Look through the records, and wherever the string "teal" turns up, copy out that line.

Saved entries
──────
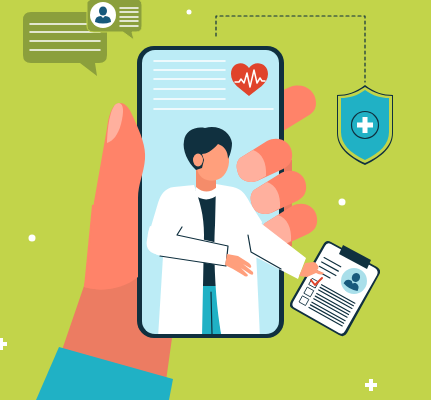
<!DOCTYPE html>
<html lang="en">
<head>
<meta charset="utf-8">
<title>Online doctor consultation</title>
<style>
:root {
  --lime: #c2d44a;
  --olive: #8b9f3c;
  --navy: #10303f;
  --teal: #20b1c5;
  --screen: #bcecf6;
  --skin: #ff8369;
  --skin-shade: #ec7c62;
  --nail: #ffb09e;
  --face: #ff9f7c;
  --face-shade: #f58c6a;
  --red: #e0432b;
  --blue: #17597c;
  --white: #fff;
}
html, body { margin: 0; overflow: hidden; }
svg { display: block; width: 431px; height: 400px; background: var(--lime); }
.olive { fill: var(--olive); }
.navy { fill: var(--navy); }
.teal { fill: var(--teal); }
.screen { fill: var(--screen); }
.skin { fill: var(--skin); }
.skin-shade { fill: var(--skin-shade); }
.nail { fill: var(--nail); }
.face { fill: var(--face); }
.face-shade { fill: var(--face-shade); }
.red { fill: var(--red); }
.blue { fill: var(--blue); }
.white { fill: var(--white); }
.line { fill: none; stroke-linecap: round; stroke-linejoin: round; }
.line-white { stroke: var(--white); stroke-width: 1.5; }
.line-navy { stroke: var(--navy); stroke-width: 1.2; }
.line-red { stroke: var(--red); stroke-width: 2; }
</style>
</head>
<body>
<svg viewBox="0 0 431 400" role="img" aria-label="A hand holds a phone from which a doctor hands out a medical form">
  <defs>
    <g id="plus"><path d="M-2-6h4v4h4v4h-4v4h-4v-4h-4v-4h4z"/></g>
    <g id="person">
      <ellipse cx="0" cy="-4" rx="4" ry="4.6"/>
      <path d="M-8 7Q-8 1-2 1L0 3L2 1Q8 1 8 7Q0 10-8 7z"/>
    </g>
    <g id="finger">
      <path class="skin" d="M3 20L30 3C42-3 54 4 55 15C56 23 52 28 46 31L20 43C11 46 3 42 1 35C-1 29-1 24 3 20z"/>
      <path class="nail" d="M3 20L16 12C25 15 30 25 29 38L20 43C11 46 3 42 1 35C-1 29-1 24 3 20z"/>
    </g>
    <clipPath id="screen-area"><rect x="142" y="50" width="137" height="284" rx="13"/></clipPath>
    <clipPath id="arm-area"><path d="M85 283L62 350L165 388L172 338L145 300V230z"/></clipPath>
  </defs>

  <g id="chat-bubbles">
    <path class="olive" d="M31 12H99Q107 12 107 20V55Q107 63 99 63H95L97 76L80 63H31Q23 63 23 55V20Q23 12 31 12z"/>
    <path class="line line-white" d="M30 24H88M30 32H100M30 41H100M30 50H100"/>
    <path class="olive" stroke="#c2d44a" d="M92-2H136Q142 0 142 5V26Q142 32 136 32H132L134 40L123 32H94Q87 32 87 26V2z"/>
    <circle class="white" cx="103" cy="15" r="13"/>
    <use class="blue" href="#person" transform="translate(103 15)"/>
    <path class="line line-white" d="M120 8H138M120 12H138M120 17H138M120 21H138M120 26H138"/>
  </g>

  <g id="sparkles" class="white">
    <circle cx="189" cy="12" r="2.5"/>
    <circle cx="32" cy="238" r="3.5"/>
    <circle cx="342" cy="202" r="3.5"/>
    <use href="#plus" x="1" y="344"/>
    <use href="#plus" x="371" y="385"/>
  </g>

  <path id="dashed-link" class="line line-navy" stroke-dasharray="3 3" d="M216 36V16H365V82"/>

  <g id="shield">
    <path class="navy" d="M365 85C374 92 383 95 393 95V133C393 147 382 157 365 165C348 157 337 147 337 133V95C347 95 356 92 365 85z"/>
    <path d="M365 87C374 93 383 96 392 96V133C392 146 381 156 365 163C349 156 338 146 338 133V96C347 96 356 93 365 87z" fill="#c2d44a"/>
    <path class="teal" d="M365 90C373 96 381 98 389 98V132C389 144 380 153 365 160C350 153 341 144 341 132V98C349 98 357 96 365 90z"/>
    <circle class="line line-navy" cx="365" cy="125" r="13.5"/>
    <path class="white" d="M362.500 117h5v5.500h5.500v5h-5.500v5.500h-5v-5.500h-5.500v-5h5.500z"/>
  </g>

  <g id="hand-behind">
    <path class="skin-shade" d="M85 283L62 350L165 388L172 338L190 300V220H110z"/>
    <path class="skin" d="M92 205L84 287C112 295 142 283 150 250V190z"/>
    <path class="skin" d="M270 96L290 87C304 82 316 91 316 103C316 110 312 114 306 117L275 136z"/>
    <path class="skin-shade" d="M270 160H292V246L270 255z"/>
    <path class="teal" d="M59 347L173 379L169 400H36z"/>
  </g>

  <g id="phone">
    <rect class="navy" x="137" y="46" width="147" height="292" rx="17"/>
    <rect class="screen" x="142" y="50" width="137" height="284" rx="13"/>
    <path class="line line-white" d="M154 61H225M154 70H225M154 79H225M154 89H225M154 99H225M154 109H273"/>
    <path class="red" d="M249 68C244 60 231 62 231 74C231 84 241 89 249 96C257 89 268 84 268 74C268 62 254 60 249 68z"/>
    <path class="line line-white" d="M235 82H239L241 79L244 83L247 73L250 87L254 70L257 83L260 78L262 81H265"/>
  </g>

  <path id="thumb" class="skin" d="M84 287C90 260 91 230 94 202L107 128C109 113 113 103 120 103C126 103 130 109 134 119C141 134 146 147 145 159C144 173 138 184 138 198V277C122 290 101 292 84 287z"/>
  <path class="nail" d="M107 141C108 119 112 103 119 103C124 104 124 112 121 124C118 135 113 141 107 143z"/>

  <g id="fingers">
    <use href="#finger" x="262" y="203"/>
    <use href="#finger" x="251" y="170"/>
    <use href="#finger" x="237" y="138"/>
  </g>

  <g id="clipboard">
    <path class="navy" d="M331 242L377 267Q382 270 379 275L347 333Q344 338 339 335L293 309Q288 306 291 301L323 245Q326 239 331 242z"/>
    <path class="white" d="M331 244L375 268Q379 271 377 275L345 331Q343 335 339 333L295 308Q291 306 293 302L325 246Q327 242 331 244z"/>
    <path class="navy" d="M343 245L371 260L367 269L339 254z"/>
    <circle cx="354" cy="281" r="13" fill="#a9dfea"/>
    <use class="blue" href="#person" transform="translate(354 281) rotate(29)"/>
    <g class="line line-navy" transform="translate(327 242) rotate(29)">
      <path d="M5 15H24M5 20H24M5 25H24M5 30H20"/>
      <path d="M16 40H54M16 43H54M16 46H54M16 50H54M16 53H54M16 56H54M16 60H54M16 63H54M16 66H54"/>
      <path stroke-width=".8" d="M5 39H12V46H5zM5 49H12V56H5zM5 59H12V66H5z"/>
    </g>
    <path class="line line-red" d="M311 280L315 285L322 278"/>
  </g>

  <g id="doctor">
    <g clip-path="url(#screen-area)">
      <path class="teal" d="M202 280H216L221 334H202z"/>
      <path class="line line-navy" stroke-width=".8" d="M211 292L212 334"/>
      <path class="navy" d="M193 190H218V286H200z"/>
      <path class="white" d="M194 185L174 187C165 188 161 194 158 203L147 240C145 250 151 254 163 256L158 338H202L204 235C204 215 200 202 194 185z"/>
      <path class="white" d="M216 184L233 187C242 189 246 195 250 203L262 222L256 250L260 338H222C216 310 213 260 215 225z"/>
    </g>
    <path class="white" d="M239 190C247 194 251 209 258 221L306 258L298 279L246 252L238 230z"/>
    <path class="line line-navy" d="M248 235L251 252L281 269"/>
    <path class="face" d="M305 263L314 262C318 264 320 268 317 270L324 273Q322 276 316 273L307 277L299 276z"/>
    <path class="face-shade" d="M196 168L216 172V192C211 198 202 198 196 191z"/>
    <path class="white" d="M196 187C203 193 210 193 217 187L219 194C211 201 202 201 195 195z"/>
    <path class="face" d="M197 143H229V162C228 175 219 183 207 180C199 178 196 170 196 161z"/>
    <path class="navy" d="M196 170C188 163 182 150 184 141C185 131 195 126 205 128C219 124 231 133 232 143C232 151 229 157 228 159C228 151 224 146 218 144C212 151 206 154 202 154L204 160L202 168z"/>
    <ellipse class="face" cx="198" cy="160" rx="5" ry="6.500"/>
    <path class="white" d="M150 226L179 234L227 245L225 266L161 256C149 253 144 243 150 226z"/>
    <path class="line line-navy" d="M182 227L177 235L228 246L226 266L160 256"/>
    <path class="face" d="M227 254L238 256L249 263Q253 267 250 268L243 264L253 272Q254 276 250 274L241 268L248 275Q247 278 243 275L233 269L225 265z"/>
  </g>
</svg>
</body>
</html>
──────
• _Response_
  --teal: #20b1c5;
.teal { fill: var(--teal); }
    <path class="teal" d="M365 90C373 96 381 98 389 98V132C389 144 380 153 365 160C350 153 341 144 341 132V98C349 98 357 96 365 90z"/>
    <path class="teal" d="M59 347L173 379L169 400H36z"/>
      <path class="teal" d="M202 280H216L221 334H202z"/>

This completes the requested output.